It appears that lawmakers on both sides of the aisle are in favor of extending the student loan forbearance. Student loan borrowers may not have to worry about their monthly bills until at least May of next year. In a summary of bipartisan legislation circulated on Wednesday that could become the next stimulus package, lawmakers included a provision to continue student loan forbearance through April 30, 2021. The U.S. Department of Education first said in March that the 42 million Americans with federal student loans would be off the hook from their monthly bills until September. Then President Donald Trump signed an executive order in August that continued the interest-free reprieve until the end of December.cnbc.com
Beam customers are getting money back, but savings app still faces federal investigation
Customers of mobile savings app Beam, some of whom complained that they had been unable to access their deposits for months, say they are finally getting their money back. A CNBC investigation in October found that Beam promised customers above-market interest rates on federally insured deposits, and "24/7 access" to their funds. Now, even as the company is processing those customer requests, it faces multiple lawsuits, a federal investigation and an uncertain future. "Meanwhile, we are 100% focused on making Beam customers right." The complaint was filed Nov. 10 in federal court in San Francisco by Burlingame, California, law firm Cotchett, Pitre & McCarthy, LLP.cnbc.com

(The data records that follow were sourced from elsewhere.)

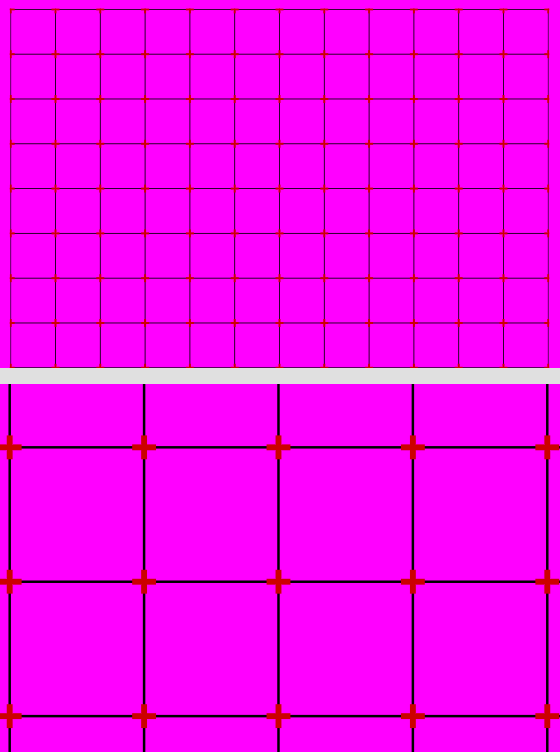
Top: the whole. Bottom: its middle third, enlarged.
This pattern is drawn by a WebGL 1 fragment shader. Its source:

```glsl
precision highp float;
// A 12 by 8 grid of thin dark lines on flat magenta, with a small red plus
// at every crossing. Lines and pluses come from the distance to the nearest
// crossing, cut off at the grid border and smoothed by exact pixel coverage.

uniform vec2 u_resolution;

// Lengths are fractions of the canvas width.
const vec2 GRID_CELLS = vec2(12.0, 8.0);
const vec2 GRID_ORIGIN = vec2(0.0191, 0.0004);
const float CELL_SIZE = 0.08;
const float LINE_HALF_WIDTH = 0.00074;
const float PLUS_HALF_WIDTH = 0.00175;
const float PLUS_ARM = 0.0071;

const vec3 BACKGROUND = vec3(1.0, 0.0, 1.0);
const vec3 LINE_COLOR = vec3(0.0);
const vec3 PLUS_COLOR = vec3(0.8, 0.0, 0.0);

// Share of a pixel centred at d, per axis, that lies within -h to h.
vec2 coverage(vec2 d, vec2 h, float pixel) {
  vec2 low = max(d - 0.5 * pixel, -h);
  vec2 high = min(d + 0.5 * pixel, h);
  return clamp((high - low) / pixel, 0.0, 1.0);
}

// Pixel share inside the grid rectangle grown by a margin.
float insideGrid(vec2 p, float margin, float pixel) {
  vec2 halfSize = 0.5 * GRID_CELLS * CELL_SIZE;
  vec2 share = coverage(p - halfSize, halfSize + margin, pixel);
  return share.x * share.y;
}

// Union of an upright and a level bar centred on the crossing.
float plusMask(vec2 d, float pixel) {
  vec2 thin = coverage(d, vec2(PLUS_HALF_WIDTH), pixel);
  vec2 arm = coverage(d, vec2(PLUS_ARM), pixel);
  return max(thin.x * arm.y, arm.x * thin.y);
}

void main() {
  float pixel = 1.0 / u_resolution.x;
  vec2 p = gl_FragCoord.xy * pixel - GRID_ORIGIN;

  // Offset from the nearest crossing
  vec2 d = (fract(p / CELL_SIZE + 0.5) - 0.5) * CELL_SIZE;

  // Grid lines
  vec2 lines = coverage(d, vec2(LINE_HALF_WIDTH), pixel);
  float lineMask = max(lines.x, lines.y) * insideGrid(p, LINE_HALF_WIDTH, pixel);
  vec3 color = mix(BACKGROUND, LINE_COLOR, lineMask);

  // Pluses, trimmed to inward arms along the border
  float plus = plusMask(d, pixel) * insideGrid(p, PLUS_HALF_WIDTH, pixel);
  color = mix(color, PLUS_COLOR, plus);

  gl_FragColor = vec4(color, 1.0);
}
```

FTC sues savings app Beam Financial, demanding customers get their money back
Instead, the complaint says, customers who have attempted to withdraw money are given the runaround. As CNBC first reported in October, dozens of Beam customers complained that they were unable to access their funds, in some cases for months. In a statement, the FTC said Beam "misled users about access to their funds." A spokeswoman for Beam declined to respond to the substance of the FTC complaint, but told CNBC in an e-mail that the company is making progress getting people their money back. In its complaint, the FTC said getting funds returned often required extreme action on the part of customers.cnbc.com
Despite promises, Beam depositors still can’t get access to their money. Now the lawsuits have begun
Beam aimed to let users earn higher interest rates on their money by engaging with its mobile savings app. That's according to a lawsuit filed in an Ohio court by three Beam vendors who say they are being wrongly blamed for the delays. The suit asks the court to order Beam's cooperation in getting customers' money back. The suit says that despite Beam's claims, Dwolla never placed a hold on any Beam customer funds. Under the arrangement, the customers' funds are FDIC-insured.cnbc.com
New accounts aim to help you beat inflation. But you have to work for your money
That is because the average interest rate on a traditional savings account is 0.1% annual percentage yield. To help combat that problem, more companies are providing high-interest accounts to help you get a higher return on your money. Through the account, savers can earn anywhere from 1.7% interest all the way up to 7% APY daily. If friends put money in their accounts that pushes a user's rate even higher. The idea is to give savers more control over their money, according to Aaron Du, co-founder and CEO of Beam.cnbc.com
Area back to school events
Below is a list of area events to help students and families get prepared for the upcoming school year. 10 a.m. – noon at 2078 Cassat AvenueThe Divine Intervention and Prevention Foundation will kick off the annual back to school supply and clothing giveaway. MWUGL of Jacksonville giveaway 2017Aug. 5, 10 a.m. - 2 p.m. at the Most Worshipful Union Grand Lodge, 410 North Broad StreetFree school supplies, clothing, haircuts, vision screenings, health education and more. School Supply DriveJuly 30 - Aug. 12 at Maurices in the Oak Leak Town Center at 9625 Crosshill BoulevardSchool supply drive to help children in the local community. 500 free backpacks with school supplies included.